* Assignment: Wherever the word "cane" occurs in the listing, copy the whole line.

* Record extracts:

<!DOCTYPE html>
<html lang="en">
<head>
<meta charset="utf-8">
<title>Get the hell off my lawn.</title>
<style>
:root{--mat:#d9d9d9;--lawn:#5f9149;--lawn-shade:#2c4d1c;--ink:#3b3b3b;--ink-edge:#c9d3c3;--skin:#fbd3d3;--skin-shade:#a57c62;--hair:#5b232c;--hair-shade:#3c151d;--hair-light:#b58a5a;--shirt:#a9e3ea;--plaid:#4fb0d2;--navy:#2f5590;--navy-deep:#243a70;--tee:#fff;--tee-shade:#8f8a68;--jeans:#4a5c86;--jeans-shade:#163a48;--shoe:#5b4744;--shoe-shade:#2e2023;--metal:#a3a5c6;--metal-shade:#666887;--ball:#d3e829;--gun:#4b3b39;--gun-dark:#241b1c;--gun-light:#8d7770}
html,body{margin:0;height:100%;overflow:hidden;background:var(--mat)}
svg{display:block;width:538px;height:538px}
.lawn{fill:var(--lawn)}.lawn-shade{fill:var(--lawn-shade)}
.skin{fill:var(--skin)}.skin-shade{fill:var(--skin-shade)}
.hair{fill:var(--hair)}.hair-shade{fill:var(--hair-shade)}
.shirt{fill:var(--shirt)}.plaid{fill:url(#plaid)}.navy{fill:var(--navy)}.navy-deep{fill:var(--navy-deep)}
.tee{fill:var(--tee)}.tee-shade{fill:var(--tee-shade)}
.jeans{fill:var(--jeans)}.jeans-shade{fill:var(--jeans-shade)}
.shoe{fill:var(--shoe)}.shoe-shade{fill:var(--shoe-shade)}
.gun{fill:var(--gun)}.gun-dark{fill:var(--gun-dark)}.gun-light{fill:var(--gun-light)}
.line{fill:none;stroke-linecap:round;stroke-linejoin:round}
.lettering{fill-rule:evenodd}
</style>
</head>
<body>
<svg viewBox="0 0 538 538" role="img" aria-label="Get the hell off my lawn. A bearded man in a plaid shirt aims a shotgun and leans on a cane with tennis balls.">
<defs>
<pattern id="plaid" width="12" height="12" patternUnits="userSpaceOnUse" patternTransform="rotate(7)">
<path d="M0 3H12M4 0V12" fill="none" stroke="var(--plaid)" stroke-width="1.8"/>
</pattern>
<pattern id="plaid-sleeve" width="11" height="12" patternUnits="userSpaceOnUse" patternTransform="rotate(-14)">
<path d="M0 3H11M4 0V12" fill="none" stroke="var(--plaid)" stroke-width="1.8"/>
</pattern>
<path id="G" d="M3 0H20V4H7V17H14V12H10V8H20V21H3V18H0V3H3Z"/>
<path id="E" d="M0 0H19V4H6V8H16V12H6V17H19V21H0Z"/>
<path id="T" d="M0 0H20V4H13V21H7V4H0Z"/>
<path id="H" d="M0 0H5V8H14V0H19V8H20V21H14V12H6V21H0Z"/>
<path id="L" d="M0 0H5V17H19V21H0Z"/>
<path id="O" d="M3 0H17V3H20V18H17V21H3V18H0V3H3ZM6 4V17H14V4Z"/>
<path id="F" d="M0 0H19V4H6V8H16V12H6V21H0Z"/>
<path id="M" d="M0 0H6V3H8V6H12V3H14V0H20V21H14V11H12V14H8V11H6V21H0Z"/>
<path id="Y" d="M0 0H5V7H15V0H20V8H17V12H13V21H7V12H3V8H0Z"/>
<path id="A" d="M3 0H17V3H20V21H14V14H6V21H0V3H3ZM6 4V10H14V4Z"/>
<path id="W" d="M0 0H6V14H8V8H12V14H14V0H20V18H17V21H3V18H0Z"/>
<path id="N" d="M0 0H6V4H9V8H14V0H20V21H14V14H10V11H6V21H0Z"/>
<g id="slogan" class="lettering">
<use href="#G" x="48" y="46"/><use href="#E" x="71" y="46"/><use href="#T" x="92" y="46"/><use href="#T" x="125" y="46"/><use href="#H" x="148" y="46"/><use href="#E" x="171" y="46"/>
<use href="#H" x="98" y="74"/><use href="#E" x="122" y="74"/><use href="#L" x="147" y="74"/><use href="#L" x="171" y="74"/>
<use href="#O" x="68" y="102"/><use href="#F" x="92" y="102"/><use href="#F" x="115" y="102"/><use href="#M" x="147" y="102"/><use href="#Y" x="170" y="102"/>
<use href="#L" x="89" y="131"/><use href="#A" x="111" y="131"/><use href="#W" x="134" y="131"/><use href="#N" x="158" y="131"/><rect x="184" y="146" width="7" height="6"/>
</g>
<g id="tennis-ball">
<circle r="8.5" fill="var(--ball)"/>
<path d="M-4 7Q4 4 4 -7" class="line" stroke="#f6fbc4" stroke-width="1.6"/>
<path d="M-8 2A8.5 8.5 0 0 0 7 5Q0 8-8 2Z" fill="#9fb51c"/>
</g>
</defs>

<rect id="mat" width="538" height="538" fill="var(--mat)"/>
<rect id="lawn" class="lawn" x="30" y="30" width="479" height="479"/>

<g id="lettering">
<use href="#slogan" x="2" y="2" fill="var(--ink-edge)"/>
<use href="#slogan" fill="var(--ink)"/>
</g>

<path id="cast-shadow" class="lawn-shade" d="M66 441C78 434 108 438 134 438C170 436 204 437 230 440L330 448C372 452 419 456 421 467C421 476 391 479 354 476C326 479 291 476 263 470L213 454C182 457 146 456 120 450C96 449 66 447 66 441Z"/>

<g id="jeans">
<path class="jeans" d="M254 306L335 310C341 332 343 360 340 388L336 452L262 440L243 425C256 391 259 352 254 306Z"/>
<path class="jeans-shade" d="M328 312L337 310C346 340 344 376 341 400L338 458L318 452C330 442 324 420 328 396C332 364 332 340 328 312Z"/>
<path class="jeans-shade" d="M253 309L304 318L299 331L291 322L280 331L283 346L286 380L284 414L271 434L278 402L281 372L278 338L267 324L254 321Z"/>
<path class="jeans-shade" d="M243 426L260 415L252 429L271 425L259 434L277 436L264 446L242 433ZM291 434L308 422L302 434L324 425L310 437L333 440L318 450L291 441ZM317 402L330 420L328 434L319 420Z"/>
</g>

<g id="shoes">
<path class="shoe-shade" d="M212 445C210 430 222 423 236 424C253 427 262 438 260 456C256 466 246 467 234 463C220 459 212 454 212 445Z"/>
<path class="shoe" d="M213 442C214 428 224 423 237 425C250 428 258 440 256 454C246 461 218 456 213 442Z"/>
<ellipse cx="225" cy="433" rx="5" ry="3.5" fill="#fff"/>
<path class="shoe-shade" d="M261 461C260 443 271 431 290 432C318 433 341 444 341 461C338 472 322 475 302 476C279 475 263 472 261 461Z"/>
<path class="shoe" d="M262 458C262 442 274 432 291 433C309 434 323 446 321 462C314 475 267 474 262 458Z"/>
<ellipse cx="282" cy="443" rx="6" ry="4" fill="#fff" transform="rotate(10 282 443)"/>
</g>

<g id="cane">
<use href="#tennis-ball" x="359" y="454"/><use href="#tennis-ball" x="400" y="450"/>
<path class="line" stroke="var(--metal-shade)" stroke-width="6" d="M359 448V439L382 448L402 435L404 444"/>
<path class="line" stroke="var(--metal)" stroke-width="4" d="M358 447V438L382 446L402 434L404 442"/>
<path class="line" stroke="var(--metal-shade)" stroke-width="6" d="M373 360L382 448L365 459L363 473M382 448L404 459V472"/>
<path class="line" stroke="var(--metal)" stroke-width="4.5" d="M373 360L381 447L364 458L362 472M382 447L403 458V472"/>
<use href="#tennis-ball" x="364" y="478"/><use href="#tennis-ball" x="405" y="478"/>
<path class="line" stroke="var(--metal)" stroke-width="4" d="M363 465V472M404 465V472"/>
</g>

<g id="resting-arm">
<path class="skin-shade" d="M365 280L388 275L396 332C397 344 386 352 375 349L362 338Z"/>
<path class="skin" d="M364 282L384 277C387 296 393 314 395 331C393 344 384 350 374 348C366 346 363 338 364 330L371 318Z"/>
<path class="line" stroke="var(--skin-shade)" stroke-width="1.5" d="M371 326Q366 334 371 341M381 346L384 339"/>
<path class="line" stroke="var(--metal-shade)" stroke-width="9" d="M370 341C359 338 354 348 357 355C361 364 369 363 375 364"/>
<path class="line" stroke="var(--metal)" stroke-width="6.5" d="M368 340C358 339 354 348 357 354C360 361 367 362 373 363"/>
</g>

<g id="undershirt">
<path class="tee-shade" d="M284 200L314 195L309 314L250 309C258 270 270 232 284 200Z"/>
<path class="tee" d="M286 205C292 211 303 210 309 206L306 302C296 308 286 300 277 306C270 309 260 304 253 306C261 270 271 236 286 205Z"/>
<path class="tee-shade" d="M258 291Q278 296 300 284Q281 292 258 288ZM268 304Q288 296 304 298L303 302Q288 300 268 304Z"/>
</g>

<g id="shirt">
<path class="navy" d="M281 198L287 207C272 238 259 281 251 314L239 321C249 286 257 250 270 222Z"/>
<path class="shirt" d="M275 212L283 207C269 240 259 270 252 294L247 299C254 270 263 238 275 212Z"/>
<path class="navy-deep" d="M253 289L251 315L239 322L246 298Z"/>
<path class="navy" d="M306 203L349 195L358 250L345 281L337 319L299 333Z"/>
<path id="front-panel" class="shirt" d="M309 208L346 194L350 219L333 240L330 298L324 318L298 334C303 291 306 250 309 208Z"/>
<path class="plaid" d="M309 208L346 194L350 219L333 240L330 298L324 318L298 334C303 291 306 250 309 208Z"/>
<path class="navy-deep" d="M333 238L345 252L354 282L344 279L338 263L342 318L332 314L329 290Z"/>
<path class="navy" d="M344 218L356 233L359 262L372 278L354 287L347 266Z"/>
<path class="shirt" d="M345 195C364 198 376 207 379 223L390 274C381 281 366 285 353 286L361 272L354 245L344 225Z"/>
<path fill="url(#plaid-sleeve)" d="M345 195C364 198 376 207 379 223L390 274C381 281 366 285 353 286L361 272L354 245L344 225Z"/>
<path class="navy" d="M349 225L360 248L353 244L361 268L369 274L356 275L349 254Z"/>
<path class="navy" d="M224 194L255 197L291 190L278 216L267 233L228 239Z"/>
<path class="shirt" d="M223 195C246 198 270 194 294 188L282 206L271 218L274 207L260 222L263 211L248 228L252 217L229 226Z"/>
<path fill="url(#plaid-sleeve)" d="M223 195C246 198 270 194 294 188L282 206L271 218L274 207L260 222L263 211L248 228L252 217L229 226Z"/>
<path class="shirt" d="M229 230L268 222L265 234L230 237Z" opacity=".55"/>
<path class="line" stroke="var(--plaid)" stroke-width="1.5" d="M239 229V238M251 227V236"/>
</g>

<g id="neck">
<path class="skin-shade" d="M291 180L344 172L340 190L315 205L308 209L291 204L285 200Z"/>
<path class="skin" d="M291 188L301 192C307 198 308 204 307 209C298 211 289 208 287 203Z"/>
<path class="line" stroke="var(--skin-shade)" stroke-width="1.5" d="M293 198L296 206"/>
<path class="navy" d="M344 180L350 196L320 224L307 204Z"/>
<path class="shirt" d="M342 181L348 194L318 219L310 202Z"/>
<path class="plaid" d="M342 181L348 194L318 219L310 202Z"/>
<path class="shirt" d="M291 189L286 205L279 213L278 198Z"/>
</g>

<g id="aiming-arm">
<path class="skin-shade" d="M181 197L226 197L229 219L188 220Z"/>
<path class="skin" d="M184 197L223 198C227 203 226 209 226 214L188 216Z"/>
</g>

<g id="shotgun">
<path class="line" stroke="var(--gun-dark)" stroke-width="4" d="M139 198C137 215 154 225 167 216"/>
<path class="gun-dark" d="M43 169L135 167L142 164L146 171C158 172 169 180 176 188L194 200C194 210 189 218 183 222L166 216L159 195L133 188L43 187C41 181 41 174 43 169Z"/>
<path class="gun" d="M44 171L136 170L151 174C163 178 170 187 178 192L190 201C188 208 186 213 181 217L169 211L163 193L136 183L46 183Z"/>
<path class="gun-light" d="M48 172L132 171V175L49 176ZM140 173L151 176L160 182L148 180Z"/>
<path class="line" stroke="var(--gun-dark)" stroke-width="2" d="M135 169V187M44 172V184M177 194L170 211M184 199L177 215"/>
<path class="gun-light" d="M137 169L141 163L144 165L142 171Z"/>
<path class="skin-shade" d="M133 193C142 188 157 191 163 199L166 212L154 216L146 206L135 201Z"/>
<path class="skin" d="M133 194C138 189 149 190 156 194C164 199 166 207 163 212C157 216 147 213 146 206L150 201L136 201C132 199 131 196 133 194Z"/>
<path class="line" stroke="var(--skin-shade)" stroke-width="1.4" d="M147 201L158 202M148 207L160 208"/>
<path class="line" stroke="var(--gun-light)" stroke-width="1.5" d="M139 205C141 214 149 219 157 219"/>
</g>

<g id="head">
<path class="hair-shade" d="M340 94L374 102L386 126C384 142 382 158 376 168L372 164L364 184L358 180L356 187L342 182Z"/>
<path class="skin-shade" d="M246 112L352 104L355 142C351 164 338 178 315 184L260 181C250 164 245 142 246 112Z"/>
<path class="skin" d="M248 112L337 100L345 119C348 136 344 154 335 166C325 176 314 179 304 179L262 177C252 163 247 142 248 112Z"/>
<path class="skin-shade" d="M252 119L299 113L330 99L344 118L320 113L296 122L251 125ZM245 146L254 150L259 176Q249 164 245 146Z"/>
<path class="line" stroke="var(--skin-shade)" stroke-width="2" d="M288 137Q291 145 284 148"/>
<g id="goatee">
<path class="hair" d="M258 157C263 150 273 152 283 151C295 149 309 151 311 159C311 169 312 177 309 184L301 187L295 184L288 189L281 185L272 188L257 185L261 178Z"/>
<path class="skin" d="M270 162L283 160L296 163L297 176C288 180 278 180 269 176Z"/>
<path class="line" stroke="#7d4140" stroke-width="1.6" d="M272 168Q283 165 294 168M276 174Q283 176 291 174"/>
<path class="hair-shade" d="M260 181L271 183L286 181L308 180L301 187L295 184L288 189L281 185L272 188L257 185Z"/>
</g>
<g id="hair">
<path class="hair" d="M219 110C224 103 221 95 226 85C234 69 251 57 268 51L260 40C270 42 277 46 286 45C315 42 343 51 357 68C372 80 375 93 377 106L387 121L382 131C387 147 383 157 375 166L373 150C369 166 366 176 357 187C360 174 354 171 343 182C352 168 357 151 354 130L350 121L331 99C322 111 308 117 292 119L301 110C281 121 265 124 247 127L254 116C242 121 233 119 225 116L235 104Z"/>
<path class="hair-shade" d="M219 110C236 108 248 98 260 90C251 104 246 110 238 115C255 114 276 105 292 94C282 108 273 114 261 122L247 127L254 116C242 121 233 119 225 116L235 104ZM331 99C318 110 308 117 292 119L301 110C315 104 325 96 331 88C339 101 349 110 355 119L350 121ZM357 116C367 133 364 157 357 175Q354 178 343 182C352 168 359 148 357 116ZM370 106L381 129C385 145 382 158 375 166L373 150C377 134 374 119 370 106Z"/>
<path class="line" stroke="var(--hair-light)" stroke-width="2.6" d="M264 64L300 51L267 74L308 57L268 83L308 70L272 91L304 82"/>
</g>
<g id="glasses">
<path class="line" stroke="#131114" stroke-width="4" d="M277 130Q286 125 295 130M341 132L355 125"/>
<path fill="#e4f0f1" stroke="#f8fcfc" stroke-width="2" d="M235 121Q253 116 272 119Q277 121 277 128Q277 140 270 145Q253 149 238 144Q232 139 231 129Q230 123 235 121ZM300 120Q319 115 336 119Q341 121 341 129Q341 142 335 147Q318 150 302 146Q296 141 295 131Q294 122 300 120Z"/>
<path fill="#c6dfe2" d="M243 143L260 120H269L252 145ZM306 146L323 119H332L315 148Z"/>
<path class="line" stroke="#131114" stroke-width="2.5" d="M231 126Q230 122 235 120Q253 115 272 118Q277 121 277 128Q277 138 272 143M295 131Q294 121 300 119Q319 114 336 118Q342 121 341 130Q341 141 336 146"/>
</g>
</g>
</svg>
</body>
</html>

* Answer area:
<svg viewBox="0 0 538 538" role="img" aria-label="Get the hell off my lawn. A bearded man in a plaid shirt aims a shotgun and leans on a cane with tennis balls.">
<g id="cane">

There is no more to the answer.